Top chains are also changing how they use their space. Coach, for instance, is betting it can have as much success with men’s wallets and travel bags as it has had with women’s handbags. It plans to have 100 of its 350 North American stores stock items for both genders by the end of this fiscal year, up from 42 last quarter, a project CEO Lew Frankfort told Reuters was its “most important initiative.”
Retailers are trying to offer services available only in their stores.
PetSmart, a 1,200-store chain will double the 200 “pet hotels,” or kennels, they already offer shoppers in hopes of luring in owners, who now can turn to wag.com or Costco Wholesale Corp.
“What you really want to do is build an environment where you become the local pet store,” CEO Robert Moran said in April.
Morningstar analyst Paul Swinand applauded such plans, saying services available only in stores are crucial.
“People are trying to think up stuff you can’t download,” Swinand said.
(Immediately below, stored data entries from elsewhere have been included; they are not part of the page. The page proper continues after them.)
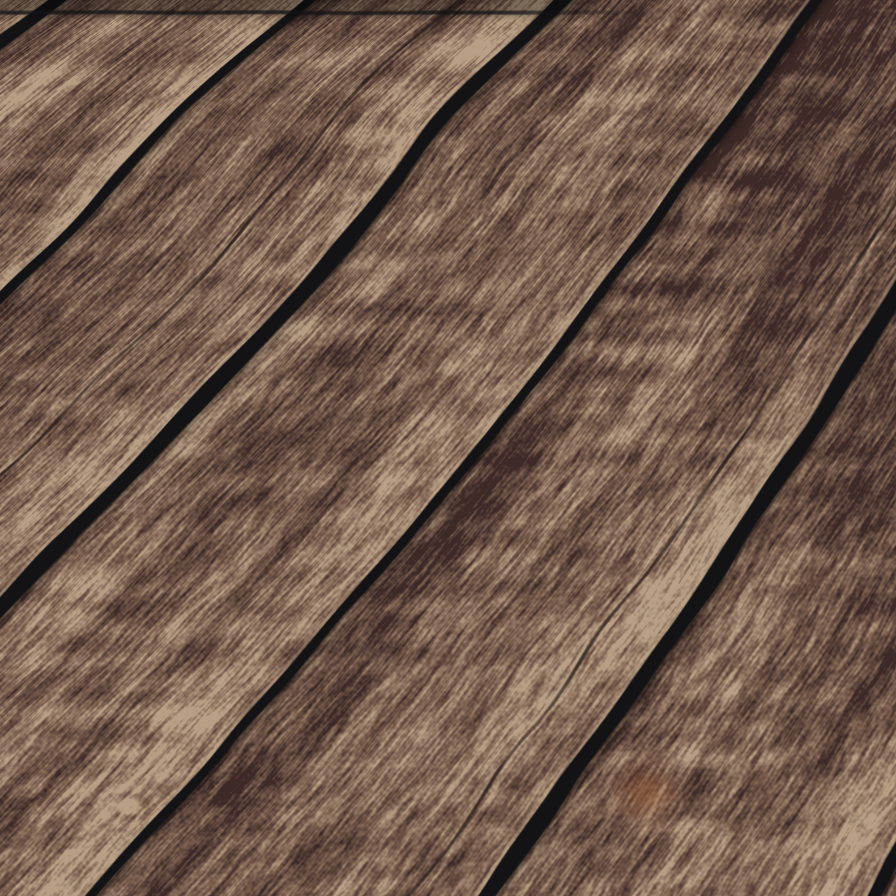
This texture is drawn by a WebGL 2 fragment shader. Its source:

```glsl
#version 300 es
precision highp float;

uniform vec2 u_resolution;
out vec4 fragColor;

const float PI = 3.14159265;
const vec3 GAP_COLOR = vec3(0.075, 0.075, 0.085);
const vec3 WOOD_DARK = vec3(0.24, 0.165, 0.155);
const vec3 WOOD_MID = vec3(0.475, 0.365, 0.305);
const vec3 WOOD_LIGHT = vec3(0.72, 0.625, 0.52);
const vec3 RUST = vec3(0.56, 0.32, 0.19);

float hash(vec2 p) {
    vec3 q = fract(p.xyx * vec3(0.1031, 0.1030, 0.0973));
    q += dot(q, q.yzx + 33.33);
    return fract((q.x + q.y) * q.z);
}

float cornerSlope(vec2 cell, vec2 offset) {
    float angle = 2.0 * PI * hash(cell);
    return dot(vec2(cos(angle), sin(angle)), offset);
}

// Gradient noise, centred on zero
float noise(vec2 p) {
    vec2 i = floor(p), f = p - i;
    vec2 w = f * f * f * (f * (f * 6.0 - 15.0) + 10.0);
    vec2 e = vec2(1.0, 0.0);
    float low = mix(cornerSlope(i, f), cornerSlope(i + e, f - e), w.x);
    float high = mix(cornerSlope(i + e.yx, f - e.yx), cornerSlope(i + 1.0, f - 1.0), w.x);
    return mix(low, high, w.y);
}

float blob(vec2 p, vec2 center, vec2 size) {
    vec2 q = (p - center) / size;
    return exp(-dot(q, q));
}

float band(float d, float halfWidth, float blur) {
    return 1.0 - smoothstep(halfWidth - blur, halfWidth + blur, abs(d));
}

// Horizontal board spacing shrinks with height
float boardSpacing(float y) {
    return 0.436 - 0.155 * y;
}

// Board coordinate: gaps fall on whole numbers
float boardCoord(vec2 p) {
    float bend = 0.022 * exp(-pow((p.y - 0.87) / 0.09, 2.0));
    float x = p.x + bend * (1.0 - smoothstep(0.4, 0.8, p.x));
    x += 0.008 * noise(vec2(p.x * 3.0, p.y * 9.0));
    float guide = 0.104 + 0.807 * p.y + 0.026 * sin(PI * p.y);
    return 3.0 + (x - guide) / boardSpacing(p.y);
}

// Fibres and stains that follow the boards
float grain(vec2 board, float id) {
    vec2 q = board + vec2(0.0, 17.3 * id);
    float stains = 0.46 * noise(q * vec2(4.0, 3.0)) + 0.40 * noise(q * vec2(13.0, 5.0));
    float fibres = 0.50 * noise(q * vec2(56.0, 27.0)) + 0.42 * noise(q * vec2(105.0, 55.0));
    return stains + fibres;
}

// Level saw marks, strongest on the left half of odd boards
float sawMarks(vec2 p, float across, float odd) {
    float side = odd * (1.0 - smoothstep(0.15, 0.6, across)) * blob(p, vec2(0.75, 0.68), vec2(0.4, 0.28));
    float patches = smoothstep(-0.1, 0.4, noise(p * 4.0 + 8.0));
    return noise(p * vec2(7.0, 42.0)) * (0.15 + 0.3 * patches + 0.5 * side);
}

vec3 woodColor(float tone) {
    vec3 lower = mix(WOOD_DARK, WOOD_MID, clamp(tone * 2.0, 0.0, 1.0));
    return mix(lower, WOOD_LIGHT, clamp(tone * 2.0 - 1.0, 0.0, 1.0));
}

void main() {
    vec2 p = gl_FragCoord.xy / u_resolution;
    float pixel = 1.0 / min(u_resolution.x, u_resolution.y);
    float u = boardCoord(p), id = floor(u), across = u - id;
    float odd = mod(id, 2.0), spacing = boardSpacing(p.y);
    vec2 board = vec2(u, p.y);

    // Wood tone: grain, saw marks, grit and broad shading
    float tone = 0.51 + grain(board, id) + sawMarks(p, across, odd);
    tone += 0.26 * noise(p * 210.0);
    tone += 0.20 * smoothstep(0.55, 1.0, across);
    tone -= 0.18 * odd * (1.0 - smoothstep(0.1, 0.55, across));
    tone -= 0.24 * smoothstep(0.8, 1.3, 0.75 * p.x + 0.6 * p.y);
    tone -= 0.10 * smoothstep(0.85, 1.0, p.x);

    // Knot and smudges
    tone -= 0.40 * blob(board, vec2(3.12, 0.125), vec2(0.035, 0.025));
    tone -= 0.22 * blob(board, vec2(2.69, 0.45), vec2(0.045, 0.07));
    vec2 knot = (p - vec2(0.145, 0.1)) * vec2(1.0, 1.6);
    tone += 0.22 * sin(length(knot) * 230.0) * exp(-dot(knot, knot) * 700.0);
    vec3 color = woodColor(tone);
    color = mix(color, RUST, 0.5 * blob(p, vec2(0.72, 0.115), vec2(0.028, 0.025)));

    // Long crack on odd boards
    float crackPlace = 0.5 + 0.1 * id + 0.03 * noise(vec2(id, p.y * 8.0));
    float crack = band((across - crackPlace) * spacing, 0.0022, max(pixel, 0.0018));
    float crackDepth = 0.65 + 0.5 * noise(vec2(id * 5.0, p.y * 13.0));
    color = mix(color, WOOD_DARK * 0.6, odd * crack * crackDepth);

    // Gaps, with a lit edge to the left and soft shade to the right
    float gapId = round(u), d = (u - gapId) * spacing;
    float halfGap = mix(0.0105, 0.0068, mod(gapId, 2.0));
    halfGap *= 1.0 + 0.45 * noise(vec2(gapId * 7.3, p.y * 9.0));
    float rim = band(d + halfGap + 0.003, 0.002, max(pixel, 0.002));
    color = mix(color, WOOD_LIGHT, 0.5 * rim);
    color *= 1.0 - 0.45 * step(0.0, d) * exp(-max(d - halfGap, 0.0) / 0.006);
    color = mix(color, GAP_COLOR, band(d, halfGap, max(pixel, 0.0016)));

    // Cross seam and shaded strip along the top
    float seam = p.y - 0.986 - 0.003 * noise(vec2(p.x * 6.0, 2.0));
    float seamFade = 1.0 - smoothstep(0.55, 0.75, p.x);
    color *= 1.0 - 0.35 * seamFade * smoothstep(-0.012, 0.004, seam);
    color = mix(color, GAP_COLOR, 0.75 * seamFade * band(seam, 0.0022, max(pixel, 0.0015)));

    fragColor = vec4(color, 1.0);
}
```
Others are adding stores.
Michaels Stores, an 1,066-store arts and crafts chain planning an IPO, said in its prospectus it thinks it could eventually have as many as 1,500 stores in North America. So it is trying out smaller formats to reach urban.
Family Dollar is planning on some 400 new stores this year, and has been adding hundreds of food items and remodeling its current shops.
The 25 largest chains had 2 percent more stores in 2010 than in 2007, led primarily by dollar stores, drugstores and discounters like Wal-Mart Stores, according to NRF data.
Because such chains sell staples and draw shoppers more frequently, they need more locations, Kurt Salmon’s Riley said.
Experts said the vision of physical stores disappearing is apocalyptic and rooted in a lot of panic. At the same time, retailers cannot sit still, or they could suffer the same fate as Circuit City, Linens ‘n Things and other defunct chains.
“If retailers aren’t experimenting, then they are doomed to fail,” said Wendy Liebmann, CEO of WSL Strategic Retail.
(Source: Reuters, 05/21/12)